I bought Age of Empires when I was looking for something to play on my laptop on vacation and figured that from the packaging and the game description, I would enjoy the game.  Well, I loaded it on my computer and played for a bit and found that while I thought the game looked easy, it really wasn’t.  It is almost a real time strategy game, where you actually control everything that your people do.  There are so many different aspects to this game that it took me a bit of free play to learn where everything is, how to play, and what to do to win.  Once I learned some of the major aspects of the game itself, I quickly learned how to change my strategies to win the games and scenarios that the games have installed on them.  So, here is my review of the game and it’s features so you will know exactly what you are getting when you buy either I or II of the Age of Empires PC games.

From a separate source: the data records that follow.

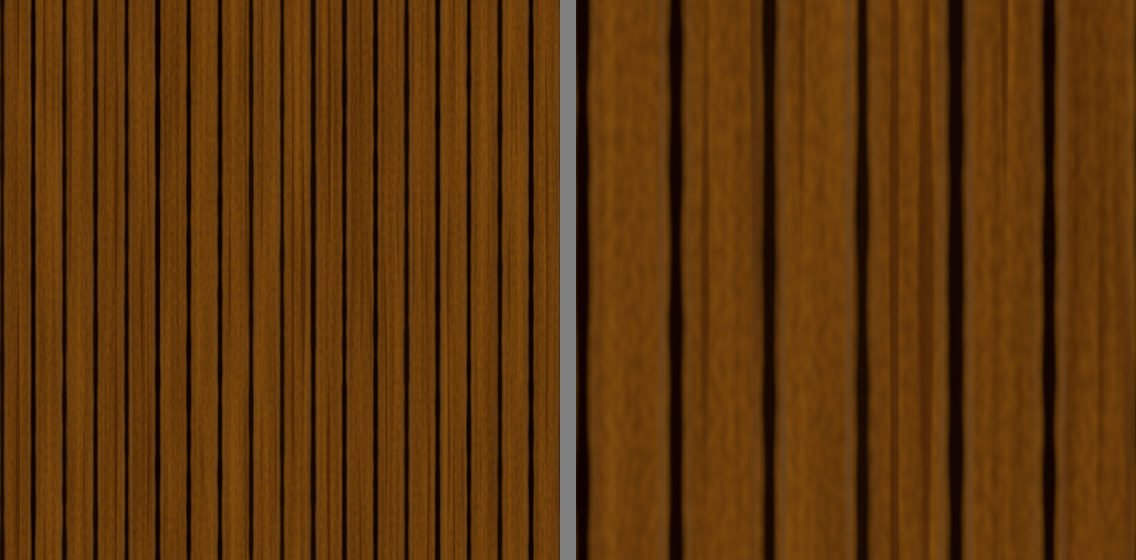
Left, the full canvas; right, a detail of the centre.
A Shadertoy shader for this texture:

```glsl
// Narrow vertical brown wooden slats with streaked grain and dark gaps, tiling.

const float SLATS = 18.0;
const float FIRST_GAP = 0.07;      // position of the first gap, in slat widths
const float GAP_HALF_WIDTH = 0.062;

const vec3 WOOD_LIGHT = vec3(0.47, 0.275, 0.05);
const vec3 WOOD_DARK  = vec3(0.33, 0.17, 0.02);
const vec3 VEIN       = vec3(0.25, 0.11, 0.015);
const vec3 LIP        = vec3(0.40, 0.26, 0.13);
const vec3 GAP        = vec3(0.06, 0.006, 0.0);

float hash(vec2 p) {
    vec3 q = fract(p.xyx * vec3(0.1031, 0.1030, 0.0973));
    q += dot(q, q.yzx + 33.33);
    return fract((q.x + q.y) * q.z);
}

// Dot product of a lattice gradient with the offset; the lattice wraps.
float corner(vec2 cell, vec2 offset, vec2 cells, float seed) {
    float angle = 6.28318 * hash(mod(cell, cells) + seed * 17.3);
    return dot(vec2(cos(angle), sin(angle)), offset);
}

// Gradient noise with a whole number of cells across the canvas.
float noise(vec2 uv, vec2 cells, float seed) {
    vec2 p = uv * cells;
    vec2 i = floor(p);
    vec2 f = p - i;
    vec2 u = f * f * f * (f * (f * 6.0 - 15.0) + 10.0);
    vec2 e = vec2(1.0, 0.0);
    float low  = mix(corner(i, f, cells, seed),
                     corner(i + e.xy, f - e.xy, cells, seed), u.x);
    float high = mix(corner(i + e.yx, f - e.yx, cells, seed),
                     corner(i + e.xx, f - e.xx, cells, seed), u.x);
    return mix(low, high, u.y);
}

// Streaks that run the full height, plus ones that fade along it.
float streaks(vec2 uv, float across, float along, float seed) {
    float steady = noise(vec2(uv.x, 0.0), vec2(across, 1.0), seed);
    float fading = noise(uv, vec2(across, along), seed + 1.0);
    return 0.65 * steady + 0.6 * fading;
}

vec3 woodColor(vec2 uv, float slat) {
    float broad = streaks(uv, 61.0, 2.0, 1.0);
    float fine  = streaks(uv, 131.0, 4.0, 3.0);
    float grain = noise(uv, vec2(210.0, 90.0), 5.0);
    float tone  = 0.2 * (hash(vec2(slat, 41.0)) - 0.5);
    float light = 0.66 + tone + 0.75 * broad + 0.65 * fine + 0.4 * grain;
    vec3 wood = mix(WOOD_DARK, WOOD_LIGHT, clamp(light, 0.0, 1.1));

    // Thin reddish veins
    float vein = smoothstep(0.12, 0.42, streaks(uv, 108.0, 3.0, 7.0));
    return mix(wood, VEIN, 0.6 * vein);
}

// Soft band of the given half width around zero.
float band(float d, float halfWidth, float soft) {
    return 1.0 - smoothstep(halfWidth - soft, halfWidth + soft, abs(d));
}

void mainImage(out vec4 fragColor, in vec2 fragCoord) {
    vec2 uv = fragCoord / iResolution.xy;
    float x = uv.x * SLATS - FIRST_GAP;
    float pixel = SLATS / iResolution.x;
    float slat = mod(floor(x), SLATS);
    float gap = mod(floor(x + 0.5), SLATS);
    float d = x - floor(x + 0.5);

    vec3 color = woodColor(uv, slat);

    // Worn greyish lips on both sides of each gap
    float side = step(0.0, d);
    float wear = mix(0.25, 0.85, hash(vec2(gap, 11.0 + side)));
    wear *= 0.85 + 0.5 * noise(uv, vec2(SLATS, 14.0), 9.0);
    color = mix(color, LIP, wear * band(abs(d) - 0.15, 0.035, max(0.03, pixel)));

    // Shadow beside the gap, then the gap itself with a slightly ragged edge
    float ragged = 0.025 * noise(vec2((gap + 0.37) / SLATS, uv.y), vec2(SLATS, 24.0), 10.0);
    float width = GAP_HALF_WIDTH * mix(0.8, 1.1, hash(vec2(gap, 23.0))) + ragged;
    float depth = mix(0.78, 1.0, hash(vec2(gap, 31.0)));
    color *= 1.0 - 0.4 * band(d, width + 0.035, max(0.04, pixel));
    color = mix(color, GAP, depth * band(d, width, max(0.025, 0.7 * pixel)));

    fragColor = vec4(color, 1.0);
}
```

Graphics - Well, of course II is better than I, but not really by much.  The basics of the graphics aren’t nearly as good as say, some of the MMO games on the market, but they really don’t have to be.  You don’t need a detailed facial profile of every villager that you have to tell them where to farm, where to chop down a tree, or where to fight.  The buildings are pretty good for a PC game that is really detailed when it comes to game play, and each time you hit another “age”, your buildings will all change accordingly.  The terrain and the other aspects of the game are pretty well designed so that you can easily determine what things are.  Overall, I would give the graphics of the Age of Empires PC games I and II a 3.5 out of 5.

Interface - The game’s interface is really easy to learn.  You pretty much click on a building and then you see your options in picture form in front of you.  When you mouse over the pictures, a description pops up of what that button will do and what it takes to do it (such as 100 food or 100 wood).  As you progress through the game, you will learn to use the “Diplomacy” button to make friends, or enemies, with other villagers in the game.  These are usually played by the computer, and you can choose how many there will be in free play mode, and in story mode, there will be a set number.   Overall, I would give the interface of Age of Empires PC games I and II a 5 out of 5 just because it is so easy to use.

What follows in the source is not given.